While in Innsbruck, Albright also visited clinics for sports medicine and interviewed doctors from all over the world. After becoming a general surgeon at Boston's Deaconess Hospital, she showed increased interest in sports medicine and eventually founded Sports Medicine Resource, Inc., in Brookline, Massachusetts, an early attempt to focus on the specialized medical care of athletes. She also showed up three times a week at the Skating Club of Boston for short sessions on the ice.

Tenley Albright became the first woman officer on the U.S. Olympic Committee (1976), was named to the International Women's Sports Hall of Fame (1983), and organized a seminar on fitness for older Americans (1989). After a divorce from her first husband, Albright married Gerald W. Blakeley, a real-estate developer. In winter, "Dr. Tenley" (as she prefers to be called) continues to skate on a neighborhood pond or rink when her schedule allows. For her, the disciplines of skating and medicine have been closely linked. "You're always preparing for something," she said, "it really matters if you pay attention."


Bingham, Walter. "Figure Skating," in Sports Illustrated. Vol. 67, no. 17. October 19, 1987, pp. 57–59.

Bock, Jean Libman. "Father-Daughter Surgical Team," in Good Housekeeping. Vol. 151, no. 3. September 1960.

Candee, Marjorie Dent, ed. Current Biography Yearbook 1956. NY: H.W. Wilson, 1956.

Dietz, Jean. "Senior Set: Rediscovering the Secret to Fitness," in Boston Globe. January 29, 1989, p. A13.

"Formula for Titles," in Newsweek. Vol. 41, no. 14. April 6, 1953, pp. 76–77.

Gross, Leonard. "Champion's Dawn," in Collier's. Vol. 137, no. 4. February 17, 1956, pp. 26–27.

Keerdoja, Eileen, and Jacob Young, et al. "Gold Medalists Still Skating Through Life," in Newsweek.
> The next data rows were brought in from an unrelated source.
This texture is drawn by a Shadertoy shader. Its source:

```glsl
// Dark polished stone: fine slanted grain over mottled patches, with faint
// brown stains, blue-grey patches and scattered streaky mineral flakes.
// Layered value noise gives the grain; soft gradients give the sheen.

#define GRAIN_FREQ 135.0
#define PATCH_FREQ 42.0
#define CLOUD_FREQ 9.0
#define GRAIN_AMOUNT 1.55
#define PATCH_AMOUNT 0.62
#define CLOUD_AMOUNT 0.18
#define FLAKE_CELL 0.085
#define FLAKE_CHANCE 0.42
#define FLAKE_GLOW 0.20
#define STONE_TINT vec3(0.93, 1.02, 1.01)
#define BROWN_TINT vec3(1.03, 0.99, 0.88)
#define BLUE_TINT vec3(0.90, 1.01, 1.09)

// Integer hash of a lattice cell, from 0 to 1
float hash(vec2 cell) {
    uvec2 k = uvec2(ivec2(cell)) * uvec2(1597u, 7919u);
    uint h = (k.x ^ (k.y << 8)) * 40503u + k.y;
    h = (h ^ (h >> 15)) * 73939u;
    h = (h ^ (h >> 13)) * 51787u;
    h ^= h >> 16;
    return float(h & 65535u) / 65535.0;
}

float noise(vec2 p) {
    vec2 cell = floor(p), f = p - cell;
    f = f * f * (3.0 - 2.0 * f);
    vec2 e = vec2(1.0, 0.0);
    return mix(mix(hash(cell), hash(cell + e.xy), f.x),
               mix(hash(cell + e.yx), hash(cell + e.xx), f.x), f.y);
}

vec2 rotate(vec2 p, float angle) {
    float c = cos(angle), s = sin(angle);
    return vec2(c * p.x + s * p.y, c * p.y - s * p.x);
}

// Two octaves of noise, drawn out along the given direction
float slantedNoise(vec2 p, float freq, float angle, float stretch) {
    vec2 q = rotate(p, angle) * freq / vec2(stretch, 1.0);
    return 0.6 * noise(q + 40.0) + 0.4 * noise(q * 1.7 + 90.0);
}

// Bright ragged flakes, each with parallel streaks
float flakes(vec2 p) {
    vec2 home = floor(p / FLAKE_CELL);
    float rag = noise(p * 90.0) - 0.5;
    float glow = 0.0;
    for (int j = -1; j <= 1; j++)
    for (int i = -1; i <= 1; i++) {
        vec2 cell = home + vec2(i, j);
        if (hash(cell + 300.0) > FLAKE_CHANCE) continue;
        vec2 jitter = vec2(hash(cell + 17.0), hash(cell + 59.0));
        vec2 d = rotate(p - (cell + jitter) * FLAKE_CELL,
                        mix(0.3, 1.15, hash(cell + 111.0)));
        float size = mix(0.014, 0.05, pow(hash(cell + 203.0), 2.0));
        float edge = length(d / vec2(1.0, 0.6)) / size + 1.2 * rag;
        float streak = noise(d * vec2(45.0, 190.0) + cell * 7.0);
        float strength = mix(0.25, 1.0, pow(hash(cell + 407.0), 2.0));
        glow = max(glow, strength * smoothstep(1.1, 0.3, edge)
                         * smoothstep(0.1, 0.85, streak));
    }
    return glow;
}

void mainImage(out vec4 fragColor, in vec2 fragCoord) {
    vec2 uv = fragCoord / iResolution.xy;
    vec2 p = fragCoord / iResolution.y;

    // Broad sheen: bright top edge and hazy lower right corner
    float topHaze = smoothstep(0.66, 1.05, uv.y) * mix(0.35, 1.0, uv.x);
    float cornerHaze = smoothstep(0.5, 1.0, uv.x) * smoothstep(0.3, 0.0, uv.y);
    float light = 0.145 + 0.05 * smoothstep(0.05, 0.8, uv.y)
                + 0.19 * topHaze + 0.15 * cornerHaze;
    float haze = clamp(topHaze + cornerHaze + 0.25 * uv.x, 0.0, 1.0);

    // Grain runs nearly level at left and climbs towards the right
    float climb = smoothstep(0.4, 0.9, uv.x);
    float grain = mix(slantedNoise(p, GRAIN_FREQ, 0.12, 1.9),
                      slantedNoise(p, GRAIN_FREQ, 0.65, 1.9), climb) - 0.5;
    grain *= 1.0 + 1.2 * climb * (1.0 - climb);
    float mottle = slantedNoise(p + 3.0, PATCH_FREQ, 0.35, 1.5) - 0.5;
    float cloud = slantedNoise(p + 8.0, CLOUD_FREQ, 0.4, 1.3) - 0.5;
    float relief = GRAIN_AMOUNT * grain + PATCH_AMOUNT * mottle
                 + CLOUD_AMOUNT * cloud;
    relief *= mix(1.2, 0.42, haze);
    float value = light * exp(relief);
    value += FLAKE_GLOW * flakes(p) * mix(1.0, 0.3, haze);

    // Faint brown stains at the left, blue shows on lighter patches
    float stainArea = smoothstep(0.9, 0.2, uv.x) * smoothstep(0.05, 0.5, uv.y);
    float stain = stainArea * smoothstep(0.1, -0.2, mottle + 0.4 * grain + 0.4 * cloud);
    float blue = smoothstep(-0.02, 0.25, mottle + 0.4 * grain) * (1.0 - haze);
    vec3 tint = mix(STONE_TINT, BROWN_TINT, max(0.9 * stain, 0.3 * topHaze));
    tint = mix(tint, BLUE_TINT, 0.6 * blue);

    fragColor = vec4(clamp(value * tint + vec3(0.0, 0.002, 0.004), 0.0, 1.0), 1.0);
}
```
Vol. 101, no. 5. January 31, 1983, pp. 10–12.

LaFontaine, Barbara. "There Is a Doctor on the Ice," in Sports Illustrated. Vol. 22, no. 6. February 8, 1965, pp. 28–30.

"Mothers and Daughters," in Time. Vol. 76, no. 13. March 26, 1956, p. 72.

"Victory Over Polio," in Life. Vol. 31, no. 9. March 2, 1953, pp. 78–80.

Karin Loewen Haag , freelance writer, Athens, Georgia